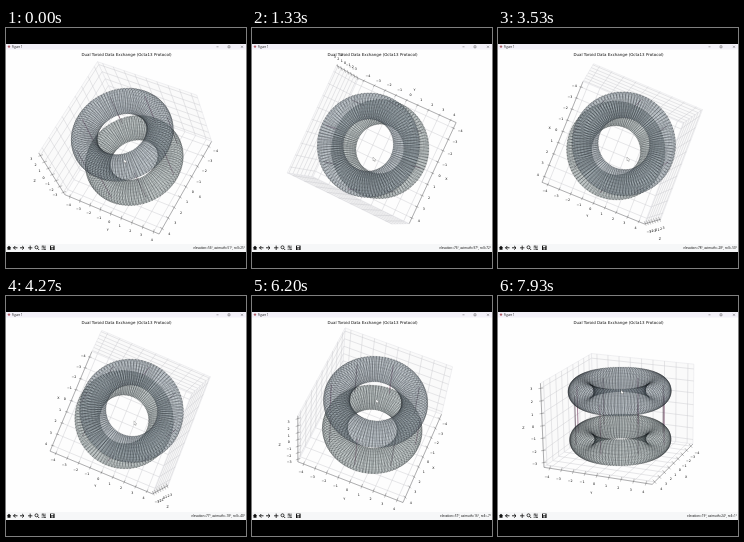
An HTML page with a canvas for the animation above (8 s loop, 240x240 px).

```html
<!DOCTYPE html>
<html lang="en">
<head>
<meta charset="utf-8">
<title>Dual toroid plot</title>
<style>
  html, body { margin: 0; width: 100%; height: 100%; overflow: hidden; background: #000; }
  canvas { display: block; width: 100vw; height: 100vh; }
</style>
</head>
<body>
<canvas id="stage"></canvas>
<script>
const LOOP = 8000, STEPS = 120, STEP = LOOP / STEPS, RAD = Math.PI / 180;
const CENTER = [122, 119], UNIT = 12.75, DISTANCE = 75;
const LIMIT = [4.5, 4.5, 3.4], TICK = [4, 4, 3];
const MAJOR = 3, MINOR = 1, AROUND = 100, TUBE = 24;

// time, tilt of the z axis (up, left) in degrees, twist, pointer x, pointer y
const POSES = [
  [0, 30.8, 14.4, 26, 118, 131],
  [1330, 4.3, 13.3, 25, 121, 129],
  [2200, 3.2, 7.9, 24, 127, 132],
  [3530, 7.5, -8.9, 22, 129, 129],
  [5070, 13.7, -7.3, 23, 126, 118],
  [6200, 32.7, -4, 23, 124, 103],
  [7930, 71, 1, 23, 123, 94]
];

const canvas = document.getElementById('stage');
const ctx = canvas.getContext('2d');

function slope(i, col) {
  if (i <= 0 || i >= POSES.length - 1) return 0;
  const rate = j => (POSES[j + 1][col] - POSES[j][col]) / (POSES[j + 1][0] - POSES[j][0]);
  const a = rate(i - 1), b = rate(i);
  return a * b <= 0 ? 0 : 2 * a * b / (a + b);
}

function poseAt(time) {
  let i = 0;
  while (i < POSES.length - 2 && time > POSES[i + 1][0]) i++;
  const span = POSES[i + 1][0] - POSES[i][0];
  const s = Math.min(1, (time - POSES[i][0]) / span), s2 = s * s, s3 = s2 * s;
  const value = col =>
    (2 * s3 - 3 * s2 + 1) * POSES[i][col] + (3 * s2 - 2 * s3) * POSES[i + 1][col] +
    span * ((s3 - 2 * s2 + s) * slope(i, col) + (s3 - s2) * slope(i + 1, col));
  const up = value(1), left = value(2), roll = Math.atan2(left, up) / RAD;
  return { elev: 90 - Math.hypot(up, left), azim: roll + value(3), roll, pointer: [value(4), value(5)] };
}

function makeProjector({ elev, azim, roll }) {
  const se = Math.sin(elev * RAD), ce = Math.cos(elev * RAD);
  const sa = Math.sin(azim * RAD), ca = Math.cos(azim * RAD);
  const sr = Math.sin(roll * RAD), cr = Math.cos(roll * RAD);
  return ([x, y, z]) => {
    const toward = x * ca + y * sa;
    const right = y * ca - x * sa, up = z * ce - toward * se;
    const depth = toward * ce + z * se, k = UNIT * DISTANCE / (DISTANCE - depth);
    return [CENTER[0] + k * (right * cr - up * sr), CENTER[1] - k * (right * sr + up * cr), depth];
  };
}

function trace(points, close) {
  ctx.beginPath();
  points.forEach(p => ctx.lineTo(p[0], p[1]));
  if (close) ctx.closePath();
}

function line(points, color, width) {
  trace(points);
  ctx.strokeStyle = color;
  ctx.lineWidth = width;
  ctx.stroke();
}

function label(text, x, y, size, align = 'center', font = '"DejaVu Sans", sans-serif', color = '#111') {
  ctx.font = `${size}px ${font}`;
  ctx.textAlign = align;
  ctx.textBaseline = 'middle';
  ctx.fillStyle = color;
  ctx.fillText(text, x, y);
}

function place(axis, value, others) {
  const p = others.slice();
  p[axis] = value;
  return p;
}

function drawWalls(project, far) {
  for (let axis = 0; axis < 3; axis++) {
    const [b, c] = [0, 1, 2].filter(k => k !== axis);
    const at = (vb, vc) => {
      const p = [0, 0, 0];
      p[axis] = far[axis] * LIMIT[axis];
      p[b] = vb;
      p[c] = vc;
      return project(p);
    };
    const B = LIMIT[b], C = LIMIT[c];
    trace([at(-B, -C), at(B, -C), at(B, C), at(-B, C)], true);
    ctx.fillStyle = axis === 2 ? '#fdfdfd' : '#fafafa';
    ctx.fill();
    ctx.strokeStyle = '#dcdce0';
    ctx.lineWidth = 0.4;
    ctx.stroke();
    for (let v = -TICK[b]; v <= TICK[b]; v++) line([at(v, -C), at(v, C)], '#cacace', 0.45);
    for (let v = -TICK[c]; v <= TICK[c]; v++) line([at(-B, v), at(B, v)], '#cacace', 0.45);
  }
}

function drawAxes(project, far) {
  const sides = [
    [0, -far[1], -1],
    [-far[0], 0, -1],
    [-far[0], far[1], 0]
  ];
  sides.forEach((side, axis) => {
    const shifted = pad => side.map((s, k) => s * (LIMIT[k] + pad));
    const edge = shifted(0), inner = shifted(-0.15), outer = shifted(0.12);
    line([project(place(axis, -LIMIT[axis], edge)), project(place(axis, LIMIT[axis], edge))], '#333', 0.35);
    for (let v = -TICK[axis]; v <= TICK[axis]; v++) {
      line([project(place(axis, v, inner)), project(place(axis, v, outer))], '#333', 0.3);
      const [x, y] = project(place(axis, v, shifted(0.52)));
      label(String(v).replace('-', '\u2212'), x, y, 3.3);
    }
    const [x, y] = project(place(axis, 0, shifted(1.05)));
    label('XYZ'[axis], x, y, 3.3);
  });
}

function ringPoint(i, j, height) {
  const u = i / AROUND * 2 * Math.PI, v = j / TUBE * 2 * Math.PI;
  const r = MAJOR + MINOR * Math.cos(v);
  return [r * Math.cos(u), r * Math.sin(u), height + MINOR * Math.sin(v)];
}

function drawTorus(project, height, fill) {
  const grid = [];
  for (let i = 0; i <= AROUND; i++) {
    grid.push(Array.from({ length: TUBE + 1 }, (_, j) => project(ringPoint(i, j, height))));
  }
  const cells = [];
  for (let i = 0; i < AROUND; i++) {
    for (let j = 0; j < TUBE; j++) {
      const corners = [grid[i][j], grid[i + 1][j], grid[i + 1][j + 1], grid[i][j + 1]];
      cells.push({ corners, depth: corners.reduce((sum, p) => sum + p[2], 0) });
    }
  }
  cells.sort((a, b) => a.depth - b.depth);
  for (const { corners } of cells) {
    trace(corners, true);
    ctx.fillStyle = fill;
    ctx.fill();
    line([corners[0], corners[1]], 'rgba(16, 20, 24, 0.3)', 0.24);
    line([corners[0], corners[3]], 'rgba(8, 12, 16, 0.66)', 0.42);
  }
}

function drawLinks(project) {
  for (let k = 0; k < 8; k++) {
    const angle = k * Math.PI / 4, x = 3.7 * Math.cos(angle), y = 3.7 * Math.sin(angle);
    line([project([x, y, -2]), project([x, y, 2])], k % 2 ? '#2e1228' : '#581c44', 0.55);
  }
}

function drawWindow() {
  ctx.fillStyle = '#000';
  ctx.fillRect(0, 0, 240, 240);
  ctx.fillStyle = '#fefefe';
  ctx.fillRect(0, 16, 240, 208);
  ctx.fillStyle = '#f3f1f9';
  ctx.fillRect(0, 16, 240, 5.5);
  ctx.fillStyle = '#f6f7f8';
  ctx.fillRect(0, 216, 240, 8);
  ctx.fillStyle = '#b0606a';
  ctx.beginPath();
  ctx.arc(3, 18.6, 1.2, 0, 7);
  ctx.fill();
  label('Figure 1', 6, 18.8, 2.8, 'left', '"Open Sans", sans-serif');
  line([[210.5, 18.8], [212.5, 18.8]], '#333', 0.4);
  ctx.strokeRect(222, 17.8, 2, 2);
  line([[235, 17.8], [237, 19.8]], '#333', 0.4);
  line([[237, 17.8], [235, 19.8]], '#333', 0.4);
}

function drawToolbar({ elev, azim, roll }) {
  const ink = '#111';
  const y = 219.8;
  ctx.fillStyle = ink;
  trace([[0.8, y], [3, y - 2], [5.2, y], [4.5, y], [4.5, y + 2], [1.5, y + 2], [1.5, y]], true);
  ctx.fill();
  [[7.5, 1], [18, -1]].forEach(([x, dir]) => {
    line([[x, y], [x + dir * 4, y]], ink, 0.9);
    line([[x + dir * 1.8, y - 1.8], [x, y], [x + dir * 1.8, y + 1.8]], ink, 0.9);
  });
  line([[22, y], [26.4, y]], ink, 0.8);
  line([[24.2, y - 2.2], [24.2, y + 2.2]], ink, 0.8);
  ctx.beginPath();
  ctx.arc(30.5, y - 0.5, 1.5, 0, 7);
  ctx.stroke();
  line([[31.6, y + 0.6], [33.2, y + 2.2]], ink, 0.9);
  for (let k = -1; k <= 1; k++) {
    line([[35.5, y + k * 1.6], [40, y + k * 1.6]], ink, 0.5);
    ctx.fillRect(37.5 + k, y + k * 1.6 - 0.6, 0.9, 1.2);
  }
  ctx.fillRect(44, y - 2.2, 4.6, 4.4);
  ctx.fillStyle = '#f6f7f8';
  ctx.fillRect(45, y - 1.8, 2.4, 1.4);
  ctx.fillRect(45.3, y + 0.5, 2, 1.2);
  const angle = v => `${Math.round(v) || 0}\u00b0`;
  label(`elevation=${angle(elev)}, azimuth=${angle(azim)}, roll=${angle(roll)}`,
    239, y, 3.05, 'right', '"Open Sans", sans-serif', '#000');
}

function drawPointer([x, y]) {
  trace([[0, 0], [0, 4], [0.9, 3.2], [1.6, 4.6], [2.2, 4.3], [1.6, 3], [2.8, 2.9]]
    .map(([dx, dy]) => [x + dx, y + dy]), true);
  ctx.fillStyle = '#fff';
  ctx.fill();
  ctx.strokeStyle = '#444';
  ctx.lineWidth = 0.25;
  ctx.stroke();
}

function draw(step) {
  const ratio = window.devicePixelRatio || 1;
  const width = Math.round(innerWidth * ratio), height = Math.round(innerHeight * ratio);
  if (canvas.width !== width || canvas.height !== height) {
    canvas.width = width;
    canvas.height = height;
  }
  ctx.setTransform(width / 240, 0, 0, height / 240, 0, 0);
  ctx.lineJoin = 'round';
  const pose = poseAt(step * STEP);
  const project = makeProjector(pose);
  const far = [Math.cos(pose.azim * RAD) > 0 ? -1 : 1, Math.sin(pose.azim * RAD) > 0 ? -1 : 1, -1];
  drawWindow();
  drawWalls(project, far);
  drawAxes(project, far);
  drawLinks(project);
  drawTorus(project, -2, 'rgba(142, 156, 154, 0.3)');
  drawTorus(project, 2, 'rgba(136, 148, 160, 0.3)');
  label('Dual Toroid Data Exchange (Octa13 Protocol)', 120.5, 27.4, 4);
  drawToolbar(pose);
  drawPointer(pose.pointer);
}

let shown = -1;
function tick() {
  const step = Math.floor((performance.now() + 4) / STEP) % STEPS;
  if (step !== shown) draw(shown = step);
  requestAnimationFrame(tick);
}
tick();
</script>
</body>
</html>
```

*The problem*:
From the listing above, copy out each line where the word "elev" appears.

*Result of this exercise*:
  return { elev: 90 - Math.hypot(up, left), azim: roll + value(3), roll, pointer: [value(4), value(5)] };
function makeProjector({ elev, azim, roll }) {
  const se = Math.sin(elev * RAD), ce = Math.cos(elev * RAD);
function drawToolbar({ elev, azim, roll }) {
  label(`elevation=${angle(elev)}, azimuth=${angle(azim)}, roll=${angle(roll)}`,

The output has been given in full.